Trading sources said crude futures triggered buy-stop orders during as they moved up, and a strong move up by U.S. gasoline futures also helped pull the oil complex higher.
“Today’s price spike appeared to represent a combination of various items that centered around ... insertion of storm premium that proved sufficient to ignite some quantity buy stop activity at about the $77.40 area,” Jim Ritterbusch, president at Ritterbusch & Associates, said in a note after the settlement.
U.S. crude futures for August delivery rose $2.35, or 3.07 percent, to settle at $78.86 a barrel, the highest settlement since ending at $79.97 on May 5. Crude bounced from a session low of $75.90 and traded as high as $79.19, reaching the peak in post-settlement trading on the Globex electronic trading platform after the open outcry session ended.
Crude futures ended higher a second straight day and posted a weekly gain for the third consecutive week.
ICE Brent crude futures rose $1.65, or 2.16 percent, to settle at $78.12, after trading as high as $78.50.
U.S. July gasoline futures rose 7.43 cents, or 3.55 percent, to settle at $2.1678 a gallon.
“RBOB (gasoline futures) strength could be a jump start to the usual pre-July Fourth buying,” said Michael Guido, associate director/hedge fund coverage at Macquarie Bank in New York.
“If this storm does become a threat, then the usual pre-holiday buy programs for gasoline will become much more expensive, hence the prompting people to act today, with shorts getting caught up in the mix,” Guido added.
July heating oil also finished higher.
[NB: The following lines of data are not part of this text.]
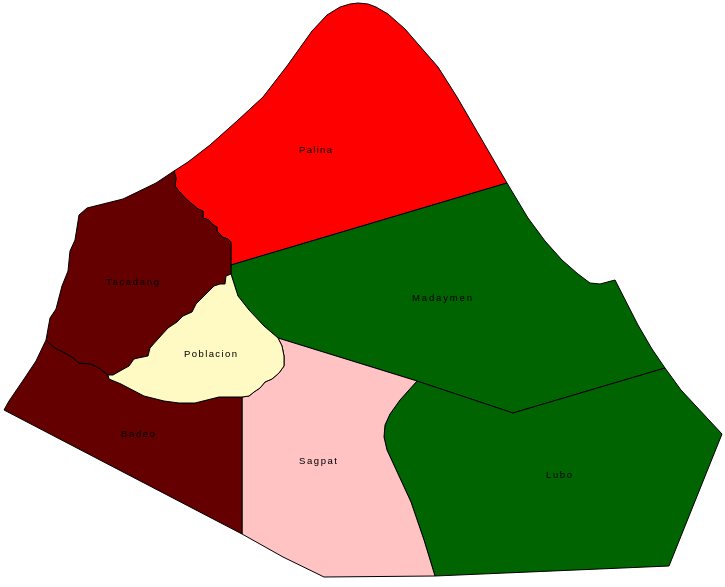
<!DOCTYPE html>
<html lang="en">
<head>
<meta charset="utf-8">
<title>District map</title>
<style>
:root {
  --paper: #ffffff;
  --ink: #000000;
  --red: #ff0000;
  --green: #006400;
  --maroon: #640000;
  --cream: #fffac3;
  --pink: #ffc3c3;
}
html, body { margin: 0; background: var(--paper); overflow: hidden; }
.map { display: block; width: 725px; height: 587px; }
.districts path { stroke: var(--ink); stroke-width: 1; stroke-linejoin: round; }
.red { fill: var(--red); }
.green { fill: var(--green); }
.maroon { fill: var(--maroon); }
.cream { fill: var(--cream); }
.pink { fill: var(--pink); }
.labels { font: 9.5px "Liberation Sans", Arial, sans-serif; fill: var(--ink); }
</style>
</head>
<body>
<svg class="map" viewBox="0 0 725 587" role="img" aria-label="Map of seven districts">
  <g class="districts">
    <path id="palina" class="red" d="M174 171L188 162L210 145L237 121L263 97L287 66L312 31L327 15L340 7L350 4L358 3L368 4L376 7L388 14L405 29L438 67L457 97L507 183L231 265L231 242L228 239L222 237L220 234L217 231V227L213 225L209 220L203 218V211L198 209L192 204L186 199L178 190L175 186L176 178Z"/>
    <path id="madaymen" class="green" d="M231 265L507 183L528 218L545 241L562 260L578 274L590 283L600 284L615 280L638 325L652 349L665 368L513 413L417 381L278 338L264 326L249 310L238 296L231 274Z"/>
    <path id="lubo" class="green" d="M417 381L513 413L665 368L681 390L722 434L669 566L435 576L424 540L411 502L399 476L387 450L384 437L385 425L390 414L400 400Z"/>
    <path id="sagpat" class="pink" d="M278 338L417 381L400 400L390 414L385 425L384 437L387 450L399 476L411 502L424 540L435 576L324 577L283 557L242 534V397L249 396L254 392L260 388L265 382L272 379L279 373L284 366V356L282 346Z"/>
    <path id="badeo" class="maroon" d="M46 340L55 348L63 352L72 357L79 363L91 364L99 368L108 375L109 379L121 384L144 396L164 401L179 403L195 403L219 397L242 397V534L4 410L9 401L24 379L36 361Z"/>
    <path id="tacadang" class="maroon" d="M174 171L176 178L175 186L178 190L186 199L192 204L198 209L203 211V218L209 220L213 225L217 227V231L220 234L222 237L228 239L231 242V274L226 276L225 284L220 284L214 286L204 296L196 304L192 312L183 316L177 322L168 328L158 339L150 348L148 356L138 358L134 359L129 366L120 371L113 375H108L99 368L91 364L79 363L72 357L63 352L55 348L46 340L50 318L56 309L62 286L68 271L70 251L75 240L79 215L87 208L123 199L156 183Z"/>
    <path id="poblacion" class="cream" d="M231 274L238 296L249 310L264 326L278 338L282 346L284 356V366L279 373L272 379L265 382L260 388L254 392L249 396L242 397L219 397L195 403L179 403L164 401L144 396L121 384L109 379L108 375H113L120 371L129 366L134 359L138 358L148 356L150 348L158 339L168 328L177 322L183 316L192 312L196 304L204 296L214 286L220 284L225 284L226 276Z"/>
  </g>
  <g class="labels" lengthAdjust="spacing">
    <text x="299" y="153" textLength="33">Palina</text>
    <text x="106" y="285" textLength="53">Tacadang</text>
    <text x="412" y="301" textLength="60">Madaymen</text>
    <text x="184" y="357" textLength="53">Poblacion</text>
    <text x="121" y="437" textLength="34">Badeo</text>
    <text x="299" y="464" textLength="38">Sagpat</text>
    <text x="546" y="478" textLength="26">Lubo</text>
  </g>
</svg>
</body>
</html>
The benchmark futures contract against which other distillates like diesel fuel are traded, rose 5.5 cents, or 2.67 percent, to settle at $2.1122 a gallon.
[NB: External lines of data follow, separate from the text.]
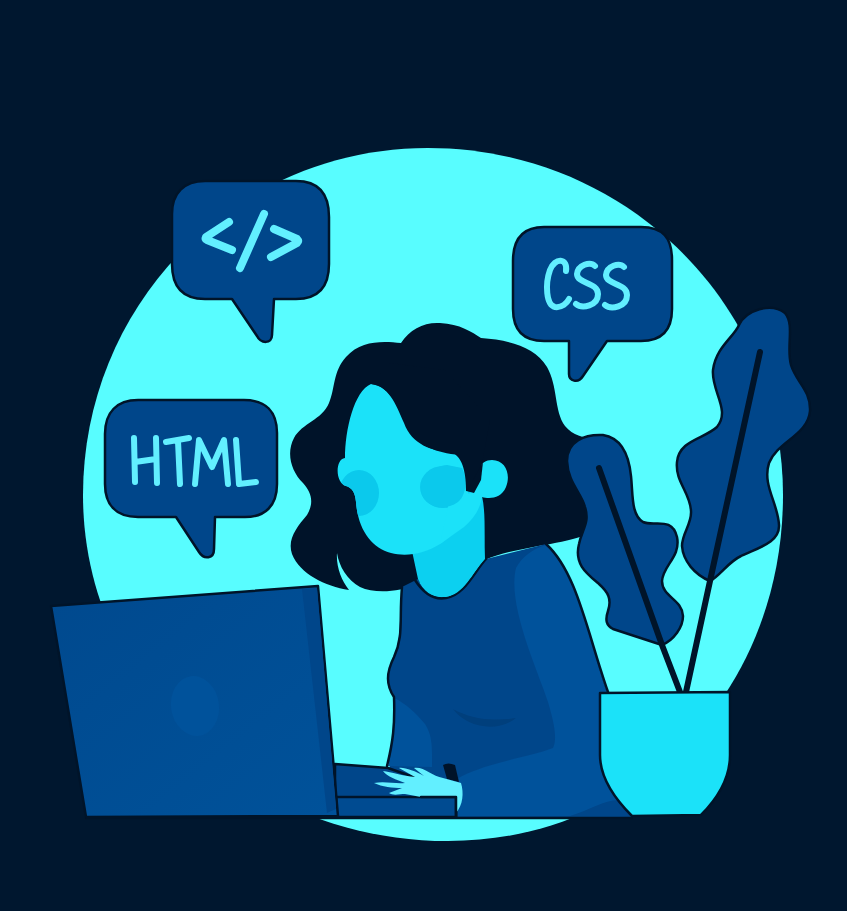
<!DOCTYPE html>
<html lang="en">
<head>
<meta charset="utf-8">
<title>Web developer at work</title>
<style>
:root {
  --night: #00172f;
  --ink: #001429;
  --hair: #001329;
  --glow: #58fdff;
  --skin: #1be2f9;
  --skin-shade: #0cd0f0;
  --blush: #0bc9ec;
  --blue: #00468a;
  --blue-light: #00529b;
  --blue-mid: #004b91;
  --blue-deep: #003f7c;
  --lettering: #62efff;
}
html, body { margin: 0; background: var(--night); overflow: hidden; }
svg { display: block; width: 847px; height: 911px; }
.glow { fill: var(--glow); }
.outlined { stroke: var(--ink); stroke-width: 2.5; stroke-linejoin: round; }
.bubble, .leaf { fill: var(--blue); }
.lettering { fill: none; stroke: var(--lettering); stroke-width: 6; stroke-linecap: round; stroke-linejoin: round; }
.tag { stroke-width: 8; }
.hair { fill: var(--hair); }
.skin { fill: var(--skin); }
.skin-shade { fill: var(--skin-shade); }
.blush { fill: var(--blush); }
.hand { fill: var(--lettering); }
.sweater { fill: var(--blue); }
.sleeve { fill: var(--blue-light); }
.fold { fill: var(--blue-deep); }
.laptop { fill: var(--blue-mid); }
.laptop-edge { fill: var(--blue); }
.lid-mark { fill: var(--blue-light); }
.line { fill: none; stroke: var(--ink); stroke-width: 2.5; stroke-linecap: round; stroke-linejoin: round; }
.stem { fill: none; stroke: var(--ink); stroke-width: 6; stroke-linecap: round; }
</style>
</head>
<body>
<svg viewBox="0 0 847 911" role="img" aria-label="A woman codes on a laptop, with speech bubbles for code, CSS and HTML and a potted plant">
  <defs>
    <linearGradient id="lid-tone" x1="0" y1="0" x2="1" y2="1">
      <stop offset="0" stop-color="#00498e"/>
      <stop offset="1" stop-color="#00529a"/>
    </linearGradient>
    <clipPath id="face-clip">
      <path d="M371 384C354 391 345 430 345 458C335 459 335 483 346 486C352 488 355 492 356 502C358 530 372 548 391 553C406 557 424 554 440 544C462 530 470 508 468 480L460 455C435 453 418 445 410 430C402 410 390 386 371 384Z"/>
    </clipPath>
  </defs>

  <rect width="847" height="911" fill="var(--night)"/>
  <path class="glow" d="M428 148C625 148 783 304 783 495C783 690 640 841 448 841C250 841 83 690 83 495C83 304 235 148 428 148Z"/>

  <g id="bubble-code">
    <path class="bubble outlined" d="M205 181H296C320 181 329 195 329 217V264C329 289 317 299 296 299H274L272 335C272 344 261 344 257 336L232 299H205C182 299 172 286 172 264V214C172 193 184 181 205 181Z"/>
    <g class="lettering tag" aria-label="&lt;/&gt;">
      <path d="M229 222L206 237Q205 239 207 240L232 250"/>
      <path d="M264 214L240 268"/>
      <path d="M274 229L297 239Q299 241 297 243L271 257"/>
    </g>
  </g>

  <g id="bubble-css">
    <path class="bubble outlined" d="M544 227H641C663 227 672 238 672 260V309C672 330 662 341 641 341H607L583 376C578 384 569 381 569 374V341H544C522 341 513 329 513 309V261C513 238 524 227 544 227Z"/>
    <g class="lettering" aria-label="CSS">
      <path d="M566 271C568 258 555 257 550 270C545 284 546 305 555 307C562 308 567 303 569 299"/>
      <path id="letter-s" d="M595 266C590 261 578 265 577 274C577 284 598 282 598 294C598 306 582 309 576 304"/>
      <use href="#letter-s" x="29" y="1"/>
    </g>
  </g>

  <g id="bubble-html">
    <path class="bubble outlined" d="M138 400H244C266 400 277 412 277 433V484C277 506 265 517 245 517H215L214 549C214 559 204 560 199 552L176 517H138C115 517 105 504 105 484V434C105 412 117 400 138 400Z"/>
    <g class="lettering" aria-label="HTML">
      <path d="M134 438L135 482M156 438L157 483M135 462L156 459"/>
      <path d="M166 442L189 438M178 441L180 484"/>
      <path d="M195 484L199 440L212 467L224 440L228 484"/>
      <path d="M236 440L239 484L256 482"/>
    </g>
  </g>

  <g id="woman">
    <path class="hair" d="M401 343C410 329 424 322 440 323C460 324 472 332 481 338C510 340 535 347 547 367C558 386 554 411 565 426C573 436 584 437 592 439C605 455 604 515 590 532C575 544 515 546 485 560L416 584C400 592 375 594 360 587C347 580 339 566 337 553C336 566 341 580 349 590C325 586 300 574 292 554C287 539 297 527 307 515C314 503 312 493 303 483C291 471 286 453 294 438C302 423 322 420 329 403C335 389 333 371 346 357C361 340 383 341 401 343Z"/>
    <path class="sweater" d="M402 587L418 579C424 592 434 598 446 597C465 594 474 572 486 559L546 544C577 572 587 632 607 692L634 817H395L389 760C394 735 395 715 394 695C386 685 387 670 394 657C402 638 399 612 402 587Z"/>
    <path class="sleeve" d="M516 568C522 557 532 549 546 545C577 573 587 633 607 693L634 816H456L457 779C484 763 530 757 553 748C558 738 553 719 548 702C537 668 507 605 516 568Z"/>
    <path class="sleeve" d="M394 698C405 703 416 713 425 724C433 736 432 750 432 767L388 766C394 742 395 720 394 698Z"/>
    <path class="sweater" d="M570 816C590 810 604 800 618 800L632 816Z"/>
    <path class="fold" d="M453 709C473 720 493 721 516 718C499 732 468 729 453 709Z"/>
    <path class="line" d="M402 587C399 620 404 635 394 657C386 673 386 685 394 697C395 725 393 742 387 766M546 544C577 572 587 632 608 692M415 580C424 594 435 600 446 598C465 595 474 572 486 559"/>
    <path class="skin-shade" d="M412 551L418 579C424 593 434 598 445 597C464 595 472 573 485 559C484 535 486 514 482 496L462 485Z"/>
    <g clip-path="url(#face-clip)">
      <rect class="skin" x="335" y="380" width="140" height="180"/>
      <ellipse class="blush" cx="359" cy="493" rx="20" ry="23"/>
      <ellipse class="blush" cx="443" cy="487" rx="23" ry="21"/>
    </g>
    <path class="skin" d="M459 455C466 464 467 478 467 494L474 492C473 475 479 460 492 460C506 460 511 475 506 487C501 499 489 499 482 497C481 506 475 518 464 527L440 544Z"/>
    <path class="blush" d="M462 468C468 480 466 495 458 502C444 512 427 507 422 495C417 480 432 466 447 465Z"/>
    <path class="hair" d="M371 384C388 385 396 404 404 423C412 445 432 451 451 452C464 457 466 476 466 491L474 492L481 469L490 420L445 370L390 363Z"/>
    <path class="hair" d="M467 491L483 462L481 480L474 493Z"/>
  </g>

  <g id="laptop">
    <path class="laptop-edge outlined" d="M335 764L388 768L456 792V817H335Z"/>
    <path class="laptop outlined" d="M336 797H456V817H336Z"/>
    <g id="typing-hand">
      <path class="hair" d="M443 765Q448 762 455 765L459 782L447 779Z"/>
      <path class="hand" d="M383 771C391 772 403 776 415 777L399 768C404 767 415 771 424 776L414 768C423 766 432 776 443 778L461 783C464 793 463 805 456 813V797H421L405 794C400 794 393 796 389 793L402 788C393 788 382 787 374 783C385 781 395 784 405 783C397 780 386 776 383 771Z"/>
      <path class="line" d="M421 797H456V817"/>
    </g>
    <path class="outlined" fill="url(#lid-tone)" d="M51 606L318 586L338 816L86 817Z"/>
    <path class="laptop-edge" d="M302 589L317 588L336 809L327 813Z"/>
    <ellipse class="lid-mark" cx="195" cy="706" rx="24" ry="30" transform="rotate(-8 195 706)"/>
    <path class="line" d="M86 818H632"/>
  </g>

  <g id="plant">
    <path class="leaf outlined" d="M710 581C695 575 683 561 682 546C682 533 692 524 691 511C690 492 675 482 677 462C679 440 704 439 717 427C731 410 711 391 713 370C716 347 734 337 739 325C746 310 771 302 785 313C795 325 786 347 791 365C796 382 811 390 810 411C808 435 777 442 769 463C762 485 778 503 779 525C780 543 757 548 741 556C728 562 720 576 710 581Z"/>
    <path class="leaf outlined" d="M662 645L613 629C606 625 605 620 608 611C612 599 608 592 599 584C586 573 574 564 579 544C582 529 590 523 585 507C581 492 568 483 567 461C567 441 585 434 603 435C622 438 629 456 631 476C633 494 631 515 643 522C654 527 672 516 677 537C681 557 663 565 662 581C662 597 682 599 683 616C683 627 674 640 662 645Z"/>
    <path class="stem" d="M760 352L710 581L686 692M599 468L662 645L680 692"/>
    <path class="skin outlined" d="M600 693L730 692V755C730 778 718 798 701 815L632 816C614 798 600 777 600 755Z"/>
  </g>
</svg>
</body>
</html>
A tropical disturbance over the western Caribbean Sea has a high 80 percent chance of developing into a tropical depression Friday or Saturday, the U.S. National Hurricane Center said on Friday.
The system was expected to cross Mexico’s Yucatan Peninsula over the next day or two. Weather models were divided on Friday about whether it will turn northwest toward Mexico or northeast to threaten energy production in the central Gulf of Mexico and BP Plc (BP.L) efforts to clean up its oil spill.
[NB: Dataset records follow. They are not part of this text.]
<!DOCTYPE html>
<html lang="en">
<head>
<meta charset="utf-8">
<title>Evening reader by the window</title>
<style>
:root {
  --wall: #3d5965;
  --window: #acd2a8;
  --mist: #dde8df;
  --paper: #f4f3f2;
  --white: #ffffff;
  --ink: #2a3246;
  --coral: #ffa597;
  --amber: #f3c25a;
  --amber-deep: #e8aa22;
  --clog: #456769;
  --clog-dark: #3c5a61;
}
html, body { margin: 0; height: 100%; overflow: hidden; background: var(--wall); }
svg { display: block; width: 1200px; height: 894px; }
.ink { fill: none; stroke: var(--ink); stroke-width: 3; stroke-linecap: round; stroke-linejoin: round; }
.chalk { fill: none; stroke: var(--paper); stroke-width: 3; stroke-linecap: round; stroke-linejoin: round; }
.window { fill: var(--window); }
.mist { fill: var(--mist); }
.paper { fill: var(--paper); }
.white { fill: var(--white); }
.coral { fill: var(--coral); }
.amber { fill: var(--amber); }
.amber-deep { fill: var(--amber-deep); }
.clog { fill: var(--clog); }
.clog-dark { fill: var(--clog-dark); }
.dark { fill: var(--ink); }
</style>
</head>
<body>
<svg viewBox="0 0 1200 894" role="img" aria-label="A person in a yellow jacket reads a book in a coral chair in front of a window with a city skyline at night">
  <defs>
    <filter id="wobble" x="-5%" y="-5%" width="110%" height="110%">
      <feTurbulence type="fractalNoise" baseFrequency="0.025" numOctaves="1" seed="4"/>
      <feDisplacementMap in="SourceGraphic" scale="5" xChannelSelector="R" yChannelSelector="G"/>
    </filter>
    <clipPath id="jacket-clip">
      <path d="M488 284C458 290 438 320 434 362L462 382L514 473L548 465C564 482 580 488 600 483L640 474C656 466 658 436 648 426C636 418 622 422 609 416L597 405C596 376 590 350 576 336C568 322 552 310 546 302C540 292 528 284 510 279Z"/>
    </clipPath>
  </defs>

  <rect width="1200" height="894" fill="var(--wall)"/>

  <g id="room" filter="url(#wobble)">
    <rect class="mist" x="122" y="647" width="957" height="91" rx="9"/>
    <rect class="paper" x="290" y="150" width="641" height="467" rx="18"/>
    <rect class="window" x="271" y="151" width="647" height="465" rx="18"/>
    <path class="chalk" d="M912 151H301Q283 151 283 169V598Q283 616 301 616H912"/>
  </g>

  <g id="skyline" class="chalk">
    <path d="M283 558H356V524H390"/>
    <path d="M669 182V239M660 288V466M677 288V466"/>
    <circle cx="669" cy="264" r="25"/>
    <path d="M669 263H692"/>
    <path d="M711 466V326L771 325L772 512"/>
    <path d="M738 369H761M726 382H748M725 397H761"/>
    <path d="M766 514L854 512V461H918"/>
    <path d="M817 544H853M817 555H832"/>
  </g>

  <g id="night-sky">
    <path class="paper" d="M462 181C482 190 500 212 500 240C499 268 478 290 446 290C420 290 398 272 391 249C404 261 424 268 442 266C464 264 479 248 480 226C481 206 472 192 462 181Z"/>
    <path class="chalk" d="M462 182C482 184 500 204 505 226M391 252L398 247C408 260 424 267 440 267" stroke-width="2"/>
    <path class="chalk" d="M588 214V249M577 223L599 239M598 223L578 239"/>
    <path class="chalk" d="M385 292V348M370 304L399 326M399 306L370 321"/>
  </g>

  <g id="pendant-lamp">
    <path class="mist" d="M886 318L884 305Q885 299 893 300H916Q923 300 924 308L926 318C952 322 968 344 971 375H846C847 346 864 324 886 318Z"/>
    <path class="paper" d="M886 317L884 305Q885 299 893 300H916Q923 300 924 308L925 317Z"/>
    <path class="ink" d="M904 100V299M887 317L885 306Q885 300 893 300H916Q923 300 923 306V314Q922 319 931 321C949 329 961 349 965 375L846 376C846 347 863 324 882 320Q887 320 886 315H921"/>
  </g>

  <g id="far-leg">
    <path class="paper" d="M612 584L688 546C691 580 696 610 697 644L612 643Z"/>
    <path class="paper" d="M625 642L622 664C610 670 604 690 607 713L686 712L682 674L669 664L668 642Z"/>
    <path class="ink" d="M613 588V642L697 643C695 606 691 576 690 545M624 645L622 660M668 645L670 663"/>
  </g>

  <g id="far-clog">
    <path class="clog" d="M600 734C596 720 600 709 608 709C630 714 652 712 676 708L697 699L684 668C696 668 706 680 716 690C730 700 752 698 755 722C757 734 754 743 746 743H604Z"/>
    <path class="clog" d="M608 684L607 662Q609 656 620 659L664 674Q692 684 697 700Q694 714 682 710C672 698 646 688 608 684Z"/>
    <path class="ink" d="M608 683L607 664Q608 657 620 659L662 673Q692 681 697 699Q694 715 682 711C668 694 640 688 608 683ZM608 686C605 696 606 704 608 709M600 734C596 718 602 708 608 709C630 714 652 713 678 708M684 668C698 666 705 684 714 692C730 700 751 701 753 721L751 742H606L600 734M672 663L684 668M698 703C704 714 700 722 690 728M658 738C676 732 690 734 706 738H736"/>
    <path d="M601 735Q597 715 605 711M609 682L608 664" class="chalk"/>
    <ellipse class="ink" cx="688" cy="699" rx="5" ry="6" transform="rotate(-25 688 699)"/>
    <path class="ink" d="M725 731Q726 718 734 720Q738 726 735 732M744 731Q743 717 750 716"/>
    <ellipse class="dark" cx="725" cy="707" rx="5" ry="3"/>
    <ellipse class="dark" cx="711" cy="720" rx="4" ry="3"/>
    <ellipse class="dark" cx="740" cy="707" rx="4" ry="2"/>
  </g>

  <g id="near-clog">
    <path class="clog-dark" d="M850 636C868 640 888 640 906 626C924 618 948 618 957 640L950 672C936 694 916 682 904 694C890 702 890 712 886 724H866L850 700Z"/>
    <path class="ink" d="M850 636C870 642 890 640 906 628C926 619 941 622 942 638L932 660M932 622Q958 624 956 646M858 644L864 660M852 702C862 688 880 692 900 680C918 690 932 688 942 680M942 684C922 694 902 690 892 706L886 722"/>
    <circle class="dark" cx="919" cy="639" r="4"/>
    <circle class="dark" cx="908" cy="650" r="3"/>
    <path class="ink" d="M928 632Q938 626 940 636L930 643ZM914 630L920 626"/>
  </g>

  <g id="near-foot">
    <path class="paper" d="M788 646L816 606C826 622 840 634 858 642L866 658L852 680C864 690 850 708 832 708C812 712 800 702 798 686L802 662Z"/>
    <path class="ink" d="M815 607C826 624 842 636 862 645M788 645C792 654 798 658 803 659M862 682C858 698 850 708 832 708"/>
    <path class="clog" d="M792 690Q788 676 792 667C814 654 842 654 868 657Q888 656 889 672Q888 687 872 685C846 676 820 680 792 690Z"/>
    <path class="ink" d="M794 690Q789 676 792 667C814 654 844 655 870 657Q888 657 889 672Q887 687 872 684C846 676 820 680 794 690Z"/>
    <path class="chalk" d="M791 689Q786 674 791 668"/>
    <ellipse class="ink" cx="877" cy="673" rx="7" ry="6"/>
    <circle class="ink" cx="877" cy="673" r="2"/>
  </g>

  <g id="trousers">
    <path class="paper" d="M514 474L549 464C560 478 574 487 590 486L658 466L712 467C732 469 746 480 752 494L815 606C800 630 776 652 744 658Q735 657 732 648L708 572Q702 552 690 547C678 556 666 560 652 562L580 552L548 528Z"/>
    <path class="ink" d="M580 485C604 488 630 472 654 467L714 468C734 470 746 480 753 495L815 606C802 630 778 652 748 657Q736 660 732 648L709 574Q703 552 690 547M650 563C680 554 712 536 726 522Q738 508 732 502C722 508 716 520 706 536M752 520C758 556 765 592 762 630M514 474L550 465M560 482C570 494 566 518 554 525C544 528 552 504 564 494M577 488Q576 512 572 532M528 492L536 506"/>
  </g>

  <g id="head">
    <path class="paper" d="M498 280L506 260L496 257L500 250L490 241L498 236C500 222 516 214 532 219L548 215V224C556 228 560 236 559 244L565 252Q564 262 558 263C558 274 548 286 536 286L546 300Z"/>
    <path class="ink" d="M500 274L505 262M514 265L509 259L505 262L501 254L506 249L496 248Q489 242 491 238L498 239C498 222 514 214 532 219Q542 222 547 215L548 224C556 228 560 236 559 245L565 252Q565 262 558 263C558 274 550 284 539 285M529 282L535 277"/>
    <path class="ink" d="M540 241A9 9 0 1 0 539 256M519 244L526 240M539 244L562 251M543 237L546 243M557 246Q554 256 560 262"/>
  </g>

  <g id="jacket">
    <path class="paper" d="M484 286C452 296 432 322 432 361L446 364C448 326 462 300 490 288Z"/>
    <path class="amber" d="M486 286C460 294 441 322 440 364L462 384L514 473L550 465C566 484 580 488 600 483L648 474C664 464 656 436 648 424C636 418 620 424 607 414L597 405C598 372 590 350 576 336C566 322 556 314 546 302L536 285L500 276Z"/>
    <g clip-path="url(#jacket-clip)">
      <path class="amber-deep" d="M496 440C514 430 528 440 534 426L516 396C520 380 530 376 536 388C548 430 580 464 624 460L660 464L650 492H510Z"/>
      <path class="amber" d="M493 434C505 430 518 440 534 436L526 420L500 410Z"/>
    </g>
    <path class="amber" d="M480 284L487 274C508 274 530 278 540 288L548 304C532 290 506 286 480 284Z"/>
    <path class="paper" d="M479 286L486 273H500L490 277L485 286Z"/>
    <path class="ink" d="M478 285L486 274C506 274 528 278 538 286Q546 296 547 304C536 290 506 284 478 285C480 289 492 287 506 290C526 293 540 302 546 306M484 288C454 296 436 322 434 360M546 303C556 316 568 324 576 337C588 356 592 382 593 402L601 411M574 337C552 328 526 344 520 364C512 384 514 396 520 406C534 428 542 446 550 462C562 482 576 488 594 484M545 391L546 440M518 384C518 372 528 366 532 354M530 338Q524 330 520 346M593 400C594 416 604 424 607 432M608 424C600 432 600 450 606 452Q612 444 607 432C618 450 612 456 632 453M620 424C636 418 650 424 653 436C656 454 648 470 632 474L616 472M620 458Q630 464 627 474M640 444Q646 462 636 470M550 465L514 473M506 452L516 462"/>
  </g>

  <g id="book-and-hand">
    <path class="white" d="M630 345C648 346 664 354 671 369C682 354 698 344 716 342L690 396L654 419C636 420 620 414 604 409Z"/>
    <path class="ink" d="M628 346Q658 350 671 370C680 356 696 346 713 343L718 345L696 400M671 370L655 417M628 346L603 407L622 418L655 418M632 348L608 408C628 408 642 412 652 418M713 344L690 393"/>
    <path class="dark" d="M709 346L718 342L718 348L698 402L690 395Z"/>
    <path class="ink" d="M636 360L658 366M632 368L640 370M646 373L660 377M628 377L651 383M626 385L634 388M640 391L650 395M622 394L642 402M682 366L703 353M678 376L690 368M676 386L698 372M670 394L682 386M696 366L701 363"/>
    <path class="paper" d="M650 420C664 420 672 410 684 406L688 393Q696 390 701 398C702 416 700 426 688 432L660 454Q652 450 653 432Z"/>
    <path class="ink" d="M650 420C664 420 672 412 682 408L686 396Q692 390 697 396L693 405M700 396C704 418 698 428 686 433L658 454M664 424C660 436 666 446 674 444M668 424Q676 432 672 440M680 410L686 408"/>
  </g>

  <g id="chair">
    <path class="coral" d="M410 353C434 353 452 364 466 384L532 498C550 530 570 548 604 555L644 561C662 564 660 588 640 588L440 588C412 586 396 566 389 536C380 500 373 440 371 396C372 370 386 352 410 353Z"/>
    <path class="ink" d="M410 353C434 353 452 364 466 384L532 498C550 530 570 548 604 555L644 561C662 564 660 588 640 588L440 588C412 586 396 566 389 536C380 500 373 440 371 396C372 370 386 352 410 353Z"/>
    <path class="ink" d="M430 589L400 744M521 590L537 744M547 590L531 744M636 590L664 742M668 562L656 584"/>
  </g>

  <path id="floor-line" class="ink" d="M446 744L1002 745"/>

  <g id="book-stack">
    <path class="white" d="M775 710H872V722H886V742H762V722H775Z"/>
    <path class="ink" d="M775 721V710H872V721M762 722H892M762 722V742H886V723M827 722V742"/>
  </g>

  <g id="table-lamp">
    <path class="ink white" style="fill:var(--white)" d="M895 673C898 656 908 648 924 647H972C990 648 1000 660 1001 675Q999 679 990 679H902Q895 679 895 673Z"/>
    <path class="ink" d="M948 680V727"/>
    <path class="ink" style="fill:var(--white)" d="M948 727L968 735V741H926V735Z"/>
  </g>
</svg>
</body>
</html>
U.S. crude oil and product inventories remain much higher than year-ago levels. High inventories could cushion any price spikes that might result from weather-related supply disruptions. Prices jumped when hurricanes Katrina and Rita hit the U.S. Gulf of Mexico in 2005.
Support for crude also came from the weakening of the dollar index .DXY, measuring the greenback’s strength against a basket of currencies and the euro’s recovery against the dollar.
U.S. consumer sentiment rose in June to its highest since January 2008, while reports of job losses were down sharply from a year ago, according to Thomson Reuters/University of Michigan’s Surveys of Consumers.
Early in the session, crude oil’s rise was tempered by data showing slower-than-expected economic first-quarter growth in the United States and worries about the fragility of global recovery ahead of a weekend summit of Group of 20 nations.
U.S. crude oil is expected to average $79.86 a barrel in 2010, a Reuters poll showed, a slight drop from May’s survey and the second consecutive lower monthly forecast after more than a year of rising expectations.
Front-month U.S. crude futures’ $64.24 intraday low on May 20 was the weakest front-month price since $62.76 was struck on July 30, 2009. Prices recovered to a 2010 peak of $87.15 on May 3, but fell back.
Additional reporting by Rebekah Kebede in New York, Ikuko Kurahone in London, Alejandro Barbajosa in Singapore; Editing by David Gregorio